How Catholic teaching materials view Jews,
Protestants, and racial minorities
by John T, Pawlikowski, O.S.M.
Reviewed by Gordon Nary
As we see increasing reports of hatred and violence against various minority, ethnic, and religious groups in the daily news, many of us try to better understand the sources of prejudice and teach our children that everyone is equal and infinitely loved by God, Recently, there have been increasing studies on the possible genetic factors in prejudice, with one study postulating a genetic basis for prejudice in rhesus monkeys which was subsequently retracted by Scientific American.
There is. however, another study that is far more practical. There was a landmark study in the 1960s by St. Louis University, in cooperation with the Institute of Human Relations of the American Jewish Community that demonstrated how many Catholic schoolbooks portrayed American minorities - especially Jews, In 1973. Father John Pawlikowski brought this important study to a wider audience with this book and significantly helped address how the subtext of some of our books may have contributed to and/or reinforced some prejudice in our children and adults considering the Catholic faith. Even though many of the original texts are no longer used or have been revised, it is important that catechetists and parents understand their responsibilities in reviewing all teaching material to assess whether they include any direct or indirect prejudicial texts or subtexts.

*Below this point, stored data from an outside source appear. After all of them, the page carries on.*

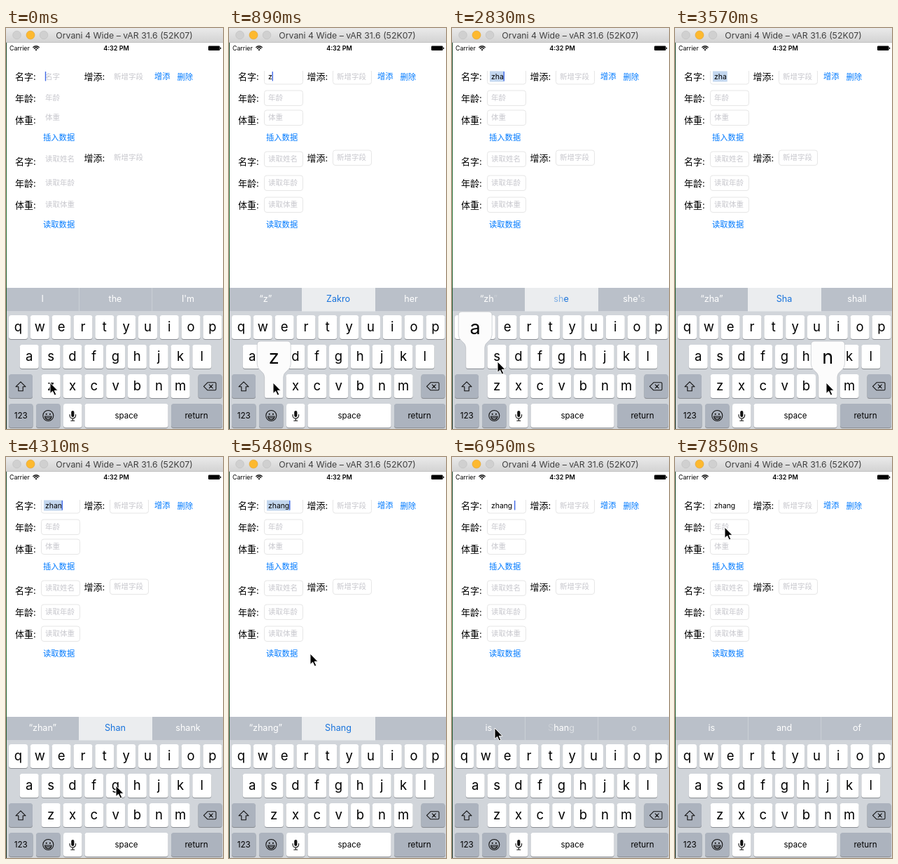
An HTML page for the animation above (7.99 s loop, 310x571 px).

```html
<!DOCTYPE html>
<html lang="zh-CN">
<head>
<meta charset="utf-8">
<title>Form typing demo</title>
<style>
html, body { margin: 0; width: 100%; height: 100%; overflow: hidden; background: #fff; }
svg { display: block; width: 100vw; height: 100vh; }
text { font-family: Inter, "Noto Sans CJK SC", "Noto Sans CJK JP", "Noto Sans CJK", sans-serif; white-space: pre; }
.icon { fill: none; stroke: #111; stroke-width: 1.1; stroke-linejoin: round; stroke-linecap: round; }
</style>
</head>
<body>
<svg id="stage" viewBox="0 0 310 571">
  <defs>
    <linearGradient id="titleBar" x2="0" y2="1"><stop stop-color="#eaeaea"/><stop offset="1" stop-color="#d3d3d3"/></linearGradient>
    <linearGradient id="edge" x2="0" y2="1"><stop stop-color="#1d4a2c"/><stop offset=".45" stop-color="#2f7a3c"/><stop offset="1" stop-color="#16301f"/></linearGradient>
    <clipPath id="belowTop"><rect y="61" width="310" height="300"/></clipPath>
  </defs>
  <g id="fixed"></g>
  <g id="live"></g>
</svg>
<script>
const LOOP = 7990, STEP = 148;
const BLUE = '#007aff', HINT = '#c7c7cd', GREY_KEY = '#acb3be';
const TYPE_SIZE = 10.4;

const rect = (x, y, w, h, fill, r = 0, more = '') =>
  `<rect x="${x}" y="${y}" width="${w}" height="${h}" rx="${r}" fill="${fill}" ${more}/>`;
const text = (s, x, y, size, fill = '#000', more = '') =>
  `<text x="${x}" y="${y}" font-size="${size}" fill="${fill}" ${more}>${s}</text>`;
const circle = (x, y, r, fill, more = '') =>
  `<circle cx="${x}" cy="${y}" r="${r}" fill="${fill}" ${more}/>`;
const icon = (d, more = '') => `<path class="icon" d="${d}" ${more}/>`;
const MID = 'text-anchor="middle"';

// Window and status bar
function drawChrome() {
  return rect(0, 0, 310, 571, '#fff') + rect(0, 20, 1, 551, 'url(#edge)') +
    rect(0, 0, 310, 20.5, 'url(#titleBar)') + rect(0, 20, 310, .8, '#b9b9b9') +
    circle(15.5, 10, 5.8, '#d0d0d0', 'stroke="#bdbdbd" stroke-width=".6"') +
    circle(35, 10, 6, '#fdb92f', 'stroke="#e0a02c" stroke-width=".6"') +
    circle(54, 10, 5.8, '#d0d0d0', 'stroke="#bdbdbd" stroke-width=".6"') +
    text('Orvani 4 Wide – vAR 31.6 (52K07)', 169, 14.8, 12.3, '#404040', MID) +
    text('Carrier', 5, 32, 8.8) +
    icon('M38.8 27.4a6 6 0 0 1 8.4 0M40.4 29.2a3.8 3.8 0 0 1 5.2 0', 'style="stroke-width:1.4"') +
    '<path d="M41.5 30.7a2.2 2.2 0 0 1 3 0L43 32.4z"/>' +
    text('4:32 PM', 157.5, 32, 9, '#000', MID + ' font-weight="600"') +
    rect(289, 25.5, 16.5, 6.5, '#000', 1.2) + rect(306, 27.5, 1.2, 2.6, '#000', .5);
}

const fields = [
  [50, 58, '名字', 69], [50, 88.5, '年龄', 99.5], [50, 116.5, '体重', 127],
  [50, 175.5, '读取姓名', 186.5], [50, 209.5, '读取年龄', 220], [50, 240.5, '读取体重', 251],
  [148, 58, '新增字段', 69], [148, 173.5, '新增字段', 184.5]
];
const hint = ([x, , label, y]) => text(label, x + 6, y + 3.9, 10.5, HINT);

function drawForm() {
  const labels = [['名字:', 13, 69], ['年龄:', 13, 100], ['体重:', 13, 131], ['名字:', 13, 190],
    ['年龄:', 13, 221], ['体重:', 13, 252], ['增添:', 111.5, 69], ['增添:', 111.5, 185]];
  const buttons = [['增添', 212, 69], ['删除', 244.5, 70], ['插入数据', 53, 156], ['读取数据', 53, 280]];
  return labels.map(([s, x, y]) => text(s, x, y + 4.8, 13)).join('') +
    buttons.map(([s, x, y]) => text(s, x, y + 4.2, 11.3, BLUE)).join('') +
    fields.slice(1).map(hint).join('');
}

// Keyboard
const keys = {};
[['qwertyuiop', 17.5, 409], ['asdfghjkl', 33.2, 451], ['zxcvbnm', 64.2, 493]].forEach(([row, x, y]) =>
  [...row].forEach((c, i) => keys[c] = { x: x + i * 30.83, y }));

const keyCap = (x, y, w, fill = '#fff') =>
  rect(x, y + 1, w, 34, '#898c91', 3.5) + rect(x, y, w, 34, fill, 3.5);

function drawKeyboard() {
  const letters = Object.entries(keys).map(([c, k]) =>
    keyCap(k.x - 13.5, k.y, 27) + text(c, k.x, k.y + 22.8, 18.5, '#000', MID)).join('');
  return rect(1, 403.5, 309, 168, '#d1d5da') + letters +
    keyCap(4, 493, 34, GREY_KEY) + keyCap(274.5, 493, 34, GREY_KEY) +
    keyCap(4, 535, 34.5, GREY_KEY) + keyCap(43, 535, 34.5, GREY_KEY) +
    keyCap(82, 535, 26.5) + keyCap(112.5, 535, 119) + keyCap(236, 535, 73, GREY_KEY) +
    text('123', 21.2, 556.3, 11.7, '#000', MID) + text('space', 172, 555.8, 11.5, '#000', MID) +
    text('return', 272, 555.8, 11.7, '#000', MID) +
    icon('M21 503.8l7 7h-3.8v6h-6.4v-6H14z') +
    icon('M288 504.8h10.5a1.5 1.5 0 0 1 1.5 1.5v8a1.5 1.5 0 0 1-1.5 1.5H288l-5.5-5.5zM290.3 507.8l5 5m0-5l-5 5') +
    circle(60.3, 552, 7.5, 'none', 'stroke="#111" stroke-width="1.1"') +
    circle(57.7, 549.8, 1.1, '#111') + circle(62.9, 549.8, 1.1, '#111') +
    icon('M55.5 553h9.6a4.8 4.6 0 0 1-9.6 0zM56.4 555h7.8') +
    rect(93.2, 545, 4.2, 9, '#111', 2.1) + icon('M91 550.5v1.2a4.3 4.3 0 0 0 8.6 0v-1.2M95.3 556v3.2M92.8 559.3h5');
}

// Timeline, counted in steps
const typed = [[0, ''], [6, 'z'], [10, 'zh'], [18, 'zha'], [26, 'zhan'], [32, 'zhang'], [47, 'zhang ']];
const popups = [['z', 5, 7], ['h', 9, 11], ['a', 16, 20], ['n', 24, 27], ['g', 30, 33]];
const caretOff = [[3, 5], [14, 16], [22, 25], [35, 36], [40, 43], [50, 54]];
// "~" and "^" mark a letter that is half or mostly faded
const suggestions = [
  [0, 'I', 'the', "I'm"], [6, '“z”', 'Zakro', 'her'], [11, '“z~h”', 'Zakr~o^f', '~h er'],
  [12, '“zh”', 'she', "she's"], [19, '“zh^”', '~s~he', "she'~s"], [20, '“zha”', 'Sha', 'shall'],
  [27, '“zhan”', 'Shan', 'shank'], [33, '“zhang”', 'Shan', ''], [35, '“zhang”', 'Shang', ''],
  [47, 'is', '^Shan~g', '~o'], [48, 'is', 'and', 'of']
];
const pointer = [[0, 63, 505], [6, 63, 505], [8, 187, 467], [9, 187, 467], [11, 14, 443], [12, 6, 450],
  [15, 32, 466], [18, 32, 466], [19, 65, 475], [23, 216, 505], [26, 216, 505], [29, 157, 468],
  [32, 157, 468], [33, 155, 437], [37, 116, 280], [41, 68, 408], [44, 61, 386], [47, 61, 386], [53, 71, 100]];

const current = (list, n) => list.filter(entry => entry[0] <= n).pop();
const within = (n, from, to) => n >= from && n < to;
const ruler = document.createElement('canvas').getContext('2d');
function widthOf(s) {
  ruler.font = `${TYPE_SIZE}px Inter, sans-serif`;
  return ruler.measureText(s).width;
}

function drawInput(n) {
  const value = current(typed, n)[1], w = widthOf(value);
  const marked = within(n, 18, 47);
  const off = caretOff.some(([a, b]) => within(n, a, b));
  const fading = caretOff.some(([a]) => n === a - 1);
  const borders = n < 5 ? '' : '<g clip-path="url(#belowTop)">' + fields.map(([x, y]) =>
    rect(x + .5, y + .5, 55, 21.5, 'none', 3.5, 'stroke="#e6e6e6"')).join('') + '</g>';
  return borders + (marked ? rect(54, 61.5, w + 3, 15, '#c2d6ee') : '') +
    (value ? text(value, 56, 72.6, TYPE_SIZE) : hint(fields[0])) +
    rect(55.8 + w, 62, 1.4, 13.5, '#3f68e6', .5, `opacity="${off ? 0 : fading ? .5 : 1}"`);
}

function drawSuggestions(n) {
  const [, ...words] = current(suggestions, n);
  const active = within(n, 6, 47);
  const fade = s => s.replace(/([~^])(.)/g, (_, mark, c) =>
    `<tspan fill-opacity="${mark === '~' ? .5 : .22}">${c}</tspan>`);
  return rect(1, 370, 309, 33.5, '#bac0c9') +
    (active ? rect(104, 370, 105, 33.5, '#ebedef')
            : rect(104, 370, .8, 33.5, '#d0d4da') + rect(208.3, 370, .8, 33.5, '#d0d4da')) +
    words.map((s, i) => text(fade(s), [52.3, 156, 260][i], 390, 12.6, active && i === 1 ? '#1873dc' : '#fff', MID)).join('');
}

function drawPopup(n) {
  const open = popups.find(([, from, to]) => within(n, from, to));
  if (!open) return '';
  const { x, y } = keys[open[0]];
  return `<path transform="translate(${x} ${y})" fill="#fcfcfc" stroke="#b4b8be" stroke-width=".6"
    d="M-19-47H19q5 0 5 5V-14q0 5-5 9-5.500 4-5.500 9V31q0 3-3 3H-10.500q-3 0-3-3V4q0-5-5.500-9-5-4-5-9V-42q0-5 5-5z"/>` +
    text(open[0], x, y - 15, 27, '#000', MID);
}

function drawPointer(n) {
  const i = Math.max(1, pointer.findIndex(p => p[0] >= n));
  const [a, b] = n >= 53 ? [pointer.at(-1), pointer.at(-1)] : [pointer[i - 1], pointer[i]];
  const p = b === a ? 0 : (n - a[0]) / (b[0] - a[0]);
  const ease = p * p * (3 - 2 * p);
  const at = k => a[k] + (b[k] - a[k]) * ease;
  return `<path transform="translate(${at(1)} ${at(2)})" stroke="#fff" stroke-width="1"
    d="M0 0V15.500L3.600 12.200 6.300 18 8.800 16.900 6.200 11.300H11z"/>`;
}

const live = document.getElementById('live');
document.getElementById('fixed').innerHTML = drawChrome() + drawForm() + drawKeyboard();

let shown = -1;
function render() {
  const n = Math.min(53, Math.floor((performance.now() % LOOP + 8) / STEP));
  if (n !== shown) {
    live.innerHTML = drawInput(n) + drawSuggestions(n) + drawPopup(n) + drawPointer(n);
    shown = n;
  }
  requestAnimationFrame(render);
}
render();
</script>
</body>
</html>
```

In the forward to this book, Father William J Tobin, who was Assistant Director of the National Center of Religious Education, pointed out that " Prejudice seems to be linked so closely with our human condition that it is the last factor frequently to be acknowledged and confronted. It is a label that we so easily can attribute to others while absolving ourselves of any failing." Unfortunately, this observation is as true today as it was in 1973 when this book was published.
Father Pawlikowski cites many of the positive portraits of racial and ethnic groups in the study that addressed African-Americans, American Indians, Asians, Hispanics, and Jews, as well as a few of the negative portraits. In his focus on Judaism, , Father Pawlikowski points out that " Judaism is not just a religious phenomenon. Jews combine both an ethnic and a religious aspect around a common core of peoplehood and this facet of Judaism is probably the one that Christians find most difficult to grasp." He then comments on "the new immigrants" and states that " The situation of the New Immigrant group in America has taken on a renewed importance in the American social situation." That statement could have been taken from the daily news headlines.

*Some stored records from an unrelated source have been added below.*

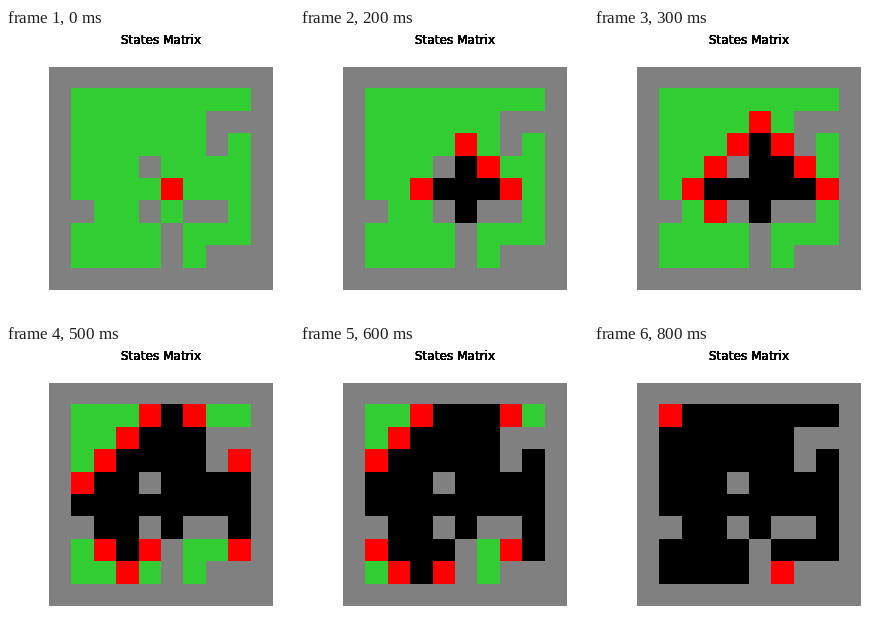
A matplotlib script for the animation above (900 ms loop, 288 px wide and 288 px high).

```python
import numpy as np
import matplotlib.pyplot as plt
from matplotlib.animation import FuncAnimation
from matplotlib.colors import ListedColormap

SIZE, DPI = 288, 72
STEPS, INTERVAL = 9, 100
TREE, WALL, FIRE, ASH = range(4)
COLORS = ListedColormap(["limegreen", "gray", "red", "black"])
N = 10
START = (5, 5)
INNER_WALLS = [(2, 7), (2, 8), (3, 7), (4, 4), (6, 1), (6, 4), (6, 6),
               (6, 7), (7, 5), (8, 5), (8, 7), (8, 8)]


def build_walls():
    walls = np.ones((N, N), bool)
    walls[1:-1, 1:-1] = False
    for cell in INNER_WALLS:
        walls[cell] = True
    return walls


def burn_times(walls):
    """Steps the fire needs to reach each cell through its four neighbours."""
    times = np.full((N, N), 99)
    times[START] = 0
    queue = [START]
    for r, c in queue:
        for cell in ((r - 1, c), (r + 1, c), (r, c - 1), (r, c + 1)):
            if not walls[cell] and times[cell] == 99:
                times[cell] = times[r, c] + 1
                queue.append(cell)
    return times


WALLS = build_walls()
TIMES = burn_times(WALLS)


def states(step):
    grid = np.full((N, N), TREE)
    grid[TIMES == step] = FIRE
    grid[TIMES < step] = ASH
    grid[WALLS] = WALL
    return grid


fig = plt.figure(figsize=(SIZE / DPI, SIZE / DPI), dpi=DPI, facecolor="white")
ax = fig.add_axes([0, 0, 1, 1])
ax.set_axis_off()

# Cell edges sit on whole pixels
x_edges = np.round(43 + 22.4 * np.arange(N + 1))
y_edges = np.round(38 + 22.4 * np.arange(N + 1))
y_edges[0] = 39
mesh = ax.pcolormesh(x_edges, y_edges, states(0), cmap=COLORS, vmin=-0.5,
                     vmax=3.5, antialiased=False, edgecolors="none")
ax.set_xlim(0, SIZE)
ax.set_ylim(SIZE, 0)

# Stacked copies thicken the soft edges of the title
for _ in range(9):
    ax.text(155, 16, "States Matrix", ha="center", va="baseline",
            fontsize=12, family="DejaVu Sans", color="black")


def update(step):
    mesh.set_array(states(step))
    return [mesh]


anim = FuncAnimation(fig, update, frames=STEPS, interval=INTERVAL,
                     repeat=True, repeat_delay=0, blit=False)
plt.show()
```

Father Pawlikowski has chapters titled the Portraits of Racial and Ethnic Groups, Portraits of Non-Catholic Religious Groups, Findings Regarding Judaism,and Christian Education and the Jewish People and cites the positive and problematic statements on these topics in the studies reviewed, In his chapter titled Conclusions, Father Pawlikowski states that "A particularly troublesome point in Christian-Jewish relations has been Paul's apparently passionate hostility to the Torah after his conversion.". Further on he points out that "recent biblical and extra-biblical scholarship has done much to explain the antagonism which emerges from a simplistic reading of the New Testament by providing a contextual framework for understanding, say Paul's attack on the Law, or the struggle between Jesus and the Pharisees." as well as comments on other problematic Biblical texts

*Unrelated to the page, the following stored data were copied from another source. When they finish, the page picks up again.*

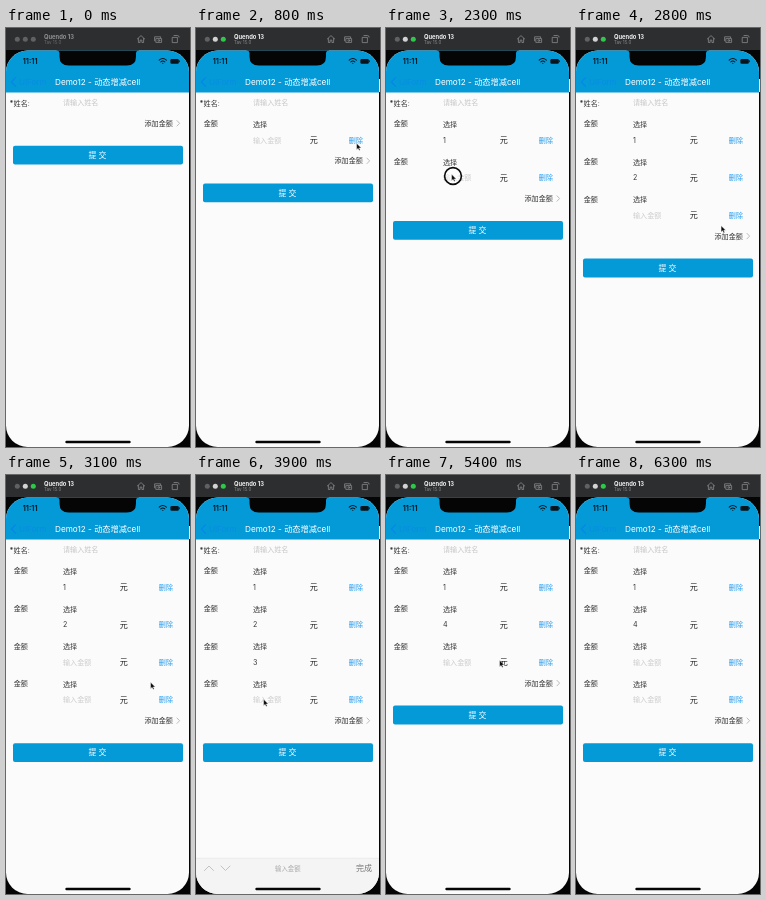
Write an HTML page that moves like this. It is 184 by 419 pixels and loops after 6.4 s.

```html
<!DOCTYPE html>
<html lang="zh">
<head>
<meta charset="utf-8">
<title>动态增减cell</title>
<style>
  html, body { margin: 0; width: 100%; height: 100%; overflow: hidden; background: #000; }
  svg { display: block; width: 184px; height: 419px; }
  text { font: 7.1px Inter, "Noto Sans CJK SC", "Noto Sans CJK", sans-serif; fill: #363636; }
  .title { font-size: 8.2px; fill: #fff; }
  .submit { font-size: 7.9px; font-weight: 500; fill: #fff; }
  .hint { fill: #c6c6c6; }
  .soft { fill: #cdcdcd; }
  .link { fill: #219bf0; }
  .unit { font-size: 8px; fill: #1c1c1c; }
  .line { fill: none; stroke-linecap: round; stroke-linejoin: round; }
  .device { font-size: 5.8px; font-weight: 700; fill: #8f9092; }
  .system { font-size: 4.5px; fill: #6c6d6f; }
  .focused .device { fill: #f0f0f0; }
  .focused .system { fill: #8c8d8f; }
  .light { fill: #606163; }
  .focused .middle { fill: #d2d2d2; }
  .focused .green { fill: #30c84a; }
</style>
</head>
<body>
<svg viewBox="0 0 184 419">
  <defs>
    <clipPath id="screen"><rect y="22.6" width="183" height="396.4" rx="21.5"/></clipPath>
  </defs>
  <rect width="184" height="419" fill="#050505"/>

  <g id="windowBar">
    <rect width="184" height="22" fill="#2d2e30"/>
    <circle class="light" cx="11.3" cy="11.3" r="2.5"/>
    <circle class="light middle" cx="19.3" cy="11.3" r="2.5"/>
    <circle class="light green" cx="27.3" cy="11.3" r="2.5"/>
    <text class="device" x="38" y="10.6">Quendo 13</text>
    <text class="system" x="38" y="16.3">Tav 15.0</text>
    <g class="line" stroke="#87888a" stroke-width=".8">
      <path d="M131.3 11 135 7.6l3.7 3.4M132.4 10.5v4h1.7v-2.4h1.8v2.4h1.7v-4"/>
      <path d="M148.6 12.8v-4h6v1.2M150.2 10.6h5.4v3.8h-5.4z"/>
      <circle cx="152.9" cy="12.5" r=".9"/>
      <path d="M166.6 9.4h4.8v5.2h-4.8zM168 7.5h3.6q1.5 0 1.5 1.6"/>
    </g>
  </g>

  <g clip-path="url(#screen)">
    <rect y="22" width="184" height="397" fill="#fbfbfb"/>
    <rect y="22" width="184" height="42.5" fill="#0499d7"/>
    <path d="M50.5 22v.6q3 0 3 3v2.8q0 9.2 9.2 9.2h58.1q9.2 0 9.2-9.2v-2.8q0-3 3-3v-.6z" fill="#050505"/>
    <text x="16.7" y="36" style="font-size:7.4px;font-weight:600;fill:#07141c">11:11</text>
    <g class="line" stroke="#07141c" stroke-width="1.1">
      <path d="M153.2 32.1q3.6-3.2 7.2 0M154.8 33.8q2-1.7 4 0M156.7 35.2h.2"/>
    </g>
    <rect x="164.4" y="30.9" width="8.4" height="4.8" rx="1.3" fill="#07141c"/>
    <rect x="173.2" y="32.4" width=".8" height="1.8" fill="#07141c"/>
    <path class="line" d="M9.6 49.6 5.4 54l4.2 4.4" stroke="#0787ea" stroke-width="1.2"/>
    <text x="13" y="57" style="font-size:8px;fill:#078ee4">UIForm</text>
    <text class="title" x="49" y="57.1">Demo12 - 动态增减cell</text>
    <text x="3.5" y="78" style="font-weight:700">*</text>
    <text x="7.6" y="77.6">姓名:</text>
    <text class="hint" x="57" y="77.3">请输入姓名</text>

    <g id="rows"></g>
    <g id="footer">
      <text x="138.5" y="97.8">添加金额</text>
      <path class="line" d="M171 92.6l2.6 2.7-2.6 2.7" stroke="#b5b5b7" stroke-width=".9"/>
      <rect x="7" y="117.8" width="170" height="18.8" rx="2" fill="#0499d7"/>
      <text class="submit" x="82.6" y="130.1">提 交</text>
    </g>

    <g id="toolbar">
      <rect width="184" height="40" fill="#f4f4f5"/>
      <path d="M0 .2h184" stroke="#dcdcde" stroke-width=".5"/>
      <path class="line" d="M8.5 12.5l4.5-4.5 4.5 4.5M25 8l4.5 4.5L34 8" stroke="#c2c2c4" stroke-width="1"/>
      <text x="79" y="12.8" style="font-size:6.4px;fill:#aaa">输入金额</text>
      <text x="160" y="13.2" style="font-size:8px;fill:#777">完成</text>
    </g>
    <rect x="59.3" y="412.8" width="65.4" height="2.4" rx="1.2" fill="#050505"/>
  </g>
  <rect id="edge" x="183" y="51" width="1" height="13" fill="#e8eef2"/>

  <g id="cursor">
    <circle id="ring" cx="1" cy="1" r="8.4" fill="#fff" fill-opacity=".3" stroke="#0a0a0a" stroke-width="1.6"/>
    <path d="M-.4-.7v6.4l1.5-1.4 1 2.3 1.1-.5-1-2.2h2z" fill="#0a0a0a" stroke="#fff" stroke-width=".4"/>
  </g>
</svg>
<script>
  const LOOP = 6400, STEP = 100, ROW_H = 37.6, FADE = 200;
  const byId = id => document.getElementById(id);
  const clamp = v => Math.min(1, Math.max(0, v));
  const ease = v => { const k = clamp(v); return k * k * (3 - 2 * k); };

  const rows = [
    { born: 600, value: 1, typed: 1900 },
    { born: 1000, value: 2, typed: 2500, gone: 4200 },
    { born: 2600, value: 3, typed: 3500, gone: 4800 },
    { born: 2900, value: 4, typed: 4000 },
    { born: 5100 },
    { born: 5800 }
  ];
  // time, x, y
  const path = [
    [300, 168, 128], [500, 160, 97], [700, 161, 98], [900, 161, 134], [1200, 160, 139],
    [1600, 66, 113], [2000, 66, 114], [2200, 66, 147], [2400, 66, 147], [2600, 147, 171],
    [2900, 145, 208], [3100, 145, 208], [3300, 68, 187], [3500, 68, 187], [3700, 68, 225],
    [3900, 68, 225], [4200, 157, 149], [4800, 157, 151], [5100, 148, 171],
    [5400, 114, 186], [5700, 146, 208], [5900, 146, 209], [6200, 172, 245]
  ];
  const clicks = [600, 1000, 1700, 2300, 2600, 2900, 3300, 3700, 4200, 4800, 5100, 5800];
  // toolbar shown from, hidden from
  const editing = [[1700, 2100], [2400, 2600], [3300, 4350]];

  for (const row of rows) {
    row.node = document.createElementNS("http://www.w3.org/2000/svg", "g");
    row.node.innerHTML = `
      <text x="7.7" y="98.4">金额</text>
      <text x="57" y="99.3">选择</text>
      <text class="field" x="57" y="114.7"></text>
      <text class="unit" x="113.7" y="115.2">元</text>
      <text class="link" x="152.8" y="114.7">删除</text>`;
    row.field = row.node.querySelector(".field");
    byId("rows").append(row.node);
  }

  const shift = (node, x, y) => node.setAttribute("transform", `translate(${x} ${y})`);
  const show = (node, on) => node.setAttribute("visibility", on ? "visible" : "hidden");
  const span = (t, from, to = Infinity) => ease((t - from) / FADE) * (1 - ease((t - to) / FADE));

  function cursorAt(t) {
    const i = path.findIndex(p => p[0] > t);
    if (i < 1) return null;
    const [a, b] = [path[i - 1], path[i]];
    const k = ease((t - a[0]) / (b[0] - a[0]));
    return [a[1] + (b[1] - a[1]) * k, a[2] + (b[2] - a[2]) * k];
  }

  function draw(t) {
    let offset = 0;
    for (const row of rows) {
      const presence = span(t, row.born, row.gone);
      const filled = t >= row.typed;
      shift(row.node, 0, offset);
      row.node.setAttribute("opacity", presence);
      row.field.textContent = filled ? row.value : "输入金额";
      row.field.setAttribute("class", filled ? "field" : "field soft");
      offset += ROW_H * presence;
    }
    shift(byId("footer"), 0, offset);

    const raised = Math.max(...editing.map(([from, to]) => span(t, from, to)));
    shift(byId("toolbar"), 0, 419 - 36 * raised);
    show(byId("toolbar"), raised > 0);

    const focused = t >= 300;
    byId("windowBar").classList.toggle("focused", focused);
    show(byId("edge"), focused);

    const spot = cursorAt(t);
    show(byId("cursor"), spot);
    if (spot) shift(byId("cursor"), ...spot);
    show(byId("ring"), spot && clicks.includes(t));
  }

  const start = performance.now();
  function tick() {
    const t = (performance.now() - start) % LOOP;
    draw(Math.floor(t / STEP) * STEP);
    requestAnimationFrame(tick);
  }
  tick();
</script>
</body>
</html>
```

Another conclusion that is unfortunately a continuing expression of prejudice, hatred, and violence is his reflection in the section titled Judaism and Israel in which he points out that " If Christian students are to receive an authentic understanding of Jews and Judaism in today's world, that understanding must encompass the Jewish sense of personhood and identification with Israel." And in the opening of his concluding paragraph, he states "Some people who have been active in the struggle for brotherhood and intergroup understanding are discouraged at recent events." This observation demonstrates that why this book is as relevant today as it was more than forty years ago.